The vocal score had to be re-orchestrated throughout to suit the vocal capabilities of the youthful singers.
The production was a triumph. A leading critic remarked:
"We have no hesitation in describing it as the most marvelous juvenile performance ever seen in the metropolis. So well have these children been taught, and so thoroughly do they comprehend their characters, that it becomes a source of the keenest enjoyment to the spectator to follow their wonderfully attractive performance."
Jessie Bond developed an abscess in her leg just before the company went to America with Pinafore. This never healed and would be with her throughout her stage career.
In her biography she says:

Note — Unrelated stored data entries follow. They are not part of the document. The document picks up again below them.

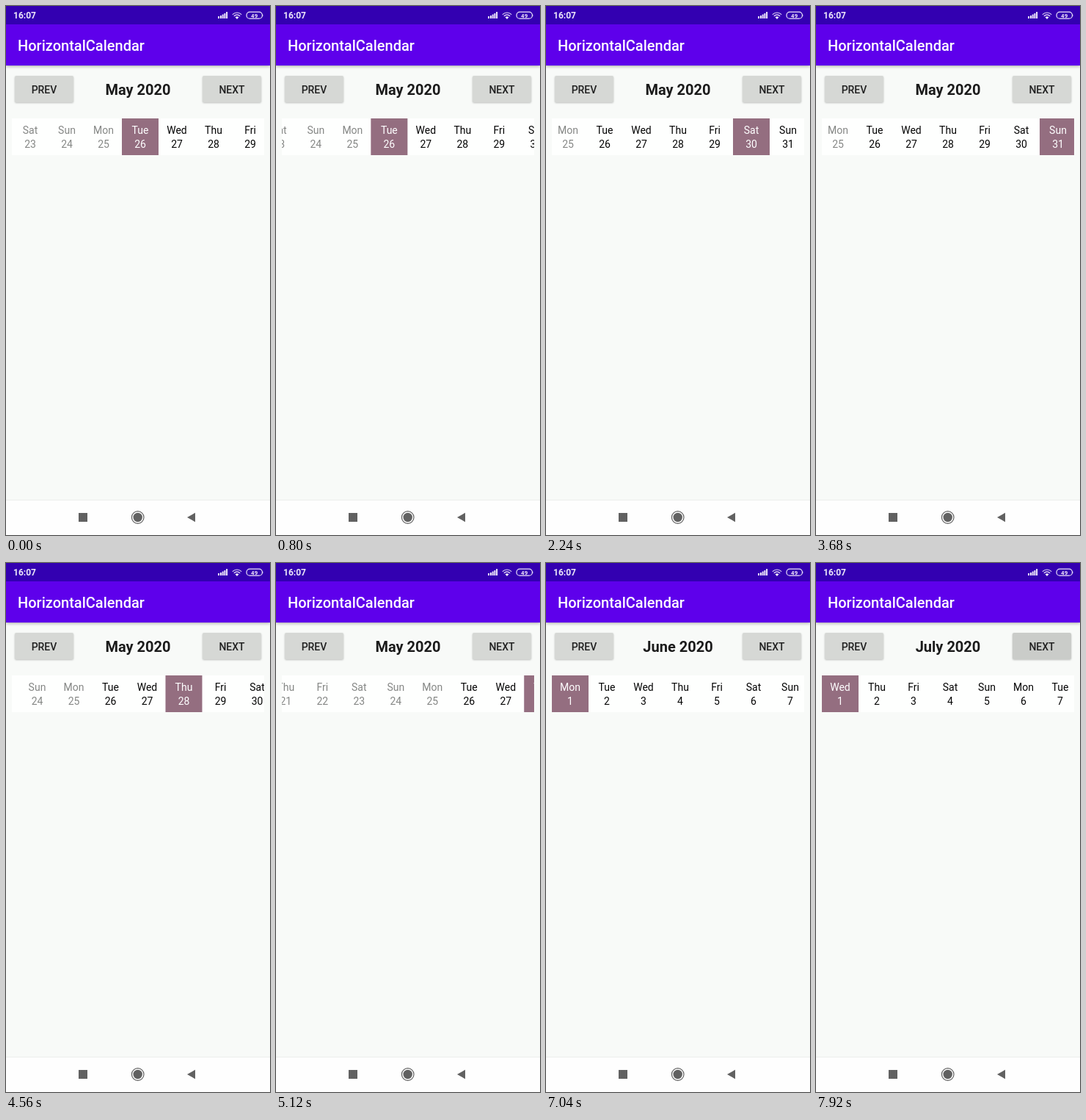
Animation of 360x720 px, one loop 8 s. Source, as an HTML page:

```html
<!DOCTYPE html>
<html lang="en">
<head>
<meta charset="utf-8">
<title>HorizontalCalendar</title>
<style>
  html, body { margin: 0; width: 100%; height: 100%; overflow: hidden; background: #f8faf8; }
  svg { display: block; width: 360px; height: 720px; font: 14px Roboto, sans-serif; }
  .mid { text-anchor: middle; }
  .medium { font-weight: 500; }
  .bar { filter: drop-shadow(0 1px 2px rgba(0, 0, 0, .35)); }
  .button rect { fill: #d6d8d5; filter: drop-shadow(0 1px 1px rgba(0, 0, 0, .24)); }
  .button text { fill: #202020; font-weight: 500; text-anchor: middle; }
  .cell rect { fill: none; }
  .cell text { fill: #050505; text-anchor: middle; }
  .cell.past text { fill: #858785; }
  .cell.selected rect { fill: #946e80; }
  .cell.selected text { fill: #fff; }
</style>
</head>
<body>
<svg viewBox="0 0 360 720">
  <defs><clipPath id="strip"><rect x="8" y="153" width="344" height="50"/></clipPath></defs>
  <rect width="360" height="720" fill="#f8faf8"/>

  <rect class="bar" y="24" width="360" height="57" fill="#5e00eb"/>
  <rect width="360" height="25" fill="#3300b1"/>
  <text x="16" y="61" font-size="20" class="medium" fill="#fff">HorizontalCalendar</text>

  <g fill="#eee9fa">
    <text x="10" y="17" font-size="12" font-weight="600">16:07</text>
    <path d="M289 14h2v3h-2zM292 13h2v4h-2zM294.7 11.5h2v5.5h-2zM297.4 10h2v7h-2zM300.1 8h2v9h-2z"/>
    <g fill="none" stroke="#eee9fa" stroke-width="1.2">
      <path d="M308.8 11.6Q315 6.4 321.2 11.6M310.8 13.7Q315 10.2 319.2 13.7"/>
      <rect x="328" y="8.2" width="21.5" height="9" rx="4.5"/>
    </g>
    <path d="M312.5 15.3Q315 13.2 317.5 15.3L315 18z"/>
    <path d="M350.3 11q1 1.7 0 3.4z"/>
    <text x="338.7" y="15.6" font-size="8" font-weight="600" class="mid">49</text>
  </g>

  <g class="button">
    <rect x="12" y="95" width="80" height="36" rx="2"/>
    <text x="52" y="118.5">PREV</text>
  </g>
  <g class="button">
    <rect x="268" y="95" width="80" height="36" rx="2"/>
    <rect id="press" x="268" y="95" width="80" height="36" rx="2" style="fill:#000;filter:none" opacity="0"/>
    <text x="308" y="118.5">NEXT</text>
  </g>
  <text id="title" x="180" y="121" font-size="20" font-weight="700" class="mid" fill="#1b1b1b"></text>

  <rect x="8" y="153" width="344" height="50" fill="#fefffe"/>
  <g clip-path="url(#strip)"><g id="days"></g></g>

  <rect y="672" width="360" height="48" fill="#fefefe"/>
  <rect y="672" width="360" height="1" fill="#eceeec"/>
  <g fill="#616161">
    <rect x="99" y="690" width="12" height="12"/>
    <circle cx="179.7" cy="696" r="6.2"/>
    <circle cx="179.7" cy="696" r="8.3" fill="none" stroke="#616161" stroke-width="1.2"/>
    <path d="M247 696L258 689.8V702.2z"/>
  </g>
</svg>
<script>
const LOOP = 8000, CELL = 50, TODAY = 26;
const NAMES = ['Sun', 'Mon', 'Tue', 'Wed', 'Thu', 'Fri', 'Sat'];
// weekday: index of the first day of the month
const MONTHS = [
  { title: 'May 2020', weekday: 5, length: 31, today: TODAY },
  { title: 'June 2020', weekday: 1, length: 30, today: 0 },
  { title: 'July 2020', weekday: 3, length: 31, today: 0 }
];
// [start time, value]
const PAGES = [[0, 0], [6560, 1], [7520, 2]];
const TAPS = [[0, 26], [2240, 30], [2720, 31], [3760, 28], [6560, 1]];
const PRESSES = [[6380, 6560], [7300, 7520], [7740, 8000]];

const linear = u => u;
const easeOut = u => 1 - (1 - u) ** 2;
// left edge of today's cell: [time, x, easing towards this point]
const SCROLL = [
  [400, 158, linear], [1280, 95, linear], [1900, 55, easeOut],
  [4260, 55, linear], [4560, 117.5, linear], [5420, 255, easeOut]
];

const byId = id => document.getElementById(id);
const days = byId('days'), title = byId('title'), press = byId('press');

function buildMonth(month) {
  const group = document.createElementNS('http://www.w3.org/2000/svg', 'g');
  group.innerHTML = Array.from({ length: month.length }, (_, i) => {
    const name = NAMES[(month.weekday + i) % 7];
    return `<g class="cell" transform="translate(${i * CELL} 153)">
      <rect width="50" height="50"/>
      <text x="25" y="21">${name}</text><text x="25" y="40">${i + 1}</text></g>`;
  }).join('');
  days.append(group);
  return group;
}
const groups = MONTHS.map(buildMonth);

const stepAt = (steps, t) => steps.filter(([start]) => start <= t).pop()[1];

function scrollAt(t) {
  const next = SCROLL.findIndex(([time]) => time > t);
  if (next === 0) return SCROLL[0][1];
  if (next < 0) return SCROLL[SCROLL.length - 1][1];
  const [t0, x0] = SCROLL[next - 1], [t1, x1, ease] = SCROLL[next];
  return x0 + (x1 - x0) * ease((t - t0) / (t1 - t0));
}

function pressAt(t) {
  const level = ([down, up]) =>
    Math.max(0, Math.min(1, (t - down) / 120, 1 - (t - up) / 180));
  return 0.055 * Math.max(...PRESSES.map(level));
}

let shown = '';
function showState(page, selected) {
  const key = page + '/' + selected;
  if (key === shown) return;
  shown = key;
  title.textContent = MONTHS[page].title;
  groups.forEach((group, i) => { group.style.display = i === page ? '' : 'none'; });
  [...groups[page].children].forEach((cell, i) => {
    cell.classList.toggle('past', i + 1 < MONTHS[page].today);
    cell.classList.toggle('selected', i + 1 === selected);
  });
}

function draw(now) {
  const t = now % LOOP;
  const page = stepAt(PAGES, t);
  showState(page, stepAt(TAPS, t));
  const left = page === 0 ? scrollAt(t) - (TODAY - 1) * CELL : 8;
  days.setAttribute('transform', `translate(${left.toFixed(2)} 0)`);
  press.setAttribute('opacity', pressAt(t));
}

let origin;
function frame(now) {
  origin ??= now;
  draw(now - origin);
  requestAnimationFrame(frame);
}
draw(0);
requestAnimationFrame(frame);
</script>
</body>
</html>
```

"The abscess in my ankle was painful and persistent. Surgical science had not then reached its present state of efficiency, and owing to faulty treatment and want of rest my ankle became perfectly stiff, as it is to this day. Of course, I said as little as possible about it, for even partial lameness would spoil my chances on the stage. I doubt if the management ever knew; the public certainly didn't; and those who saw me dancing and capering light-heartedly about the stage for twenty years little thought under what difficulties I did it, and the pain I often suffered."
TRIAL BY JURY |
THE SORCERER |
HMS PINAFORE |
PIRATES OF PENZANCE |
PRINCESS IDA |
THE MIKADO |
THE YEOMEN OF THE GUARD |
THE GONDOLIERS |
THE GRAND DUKE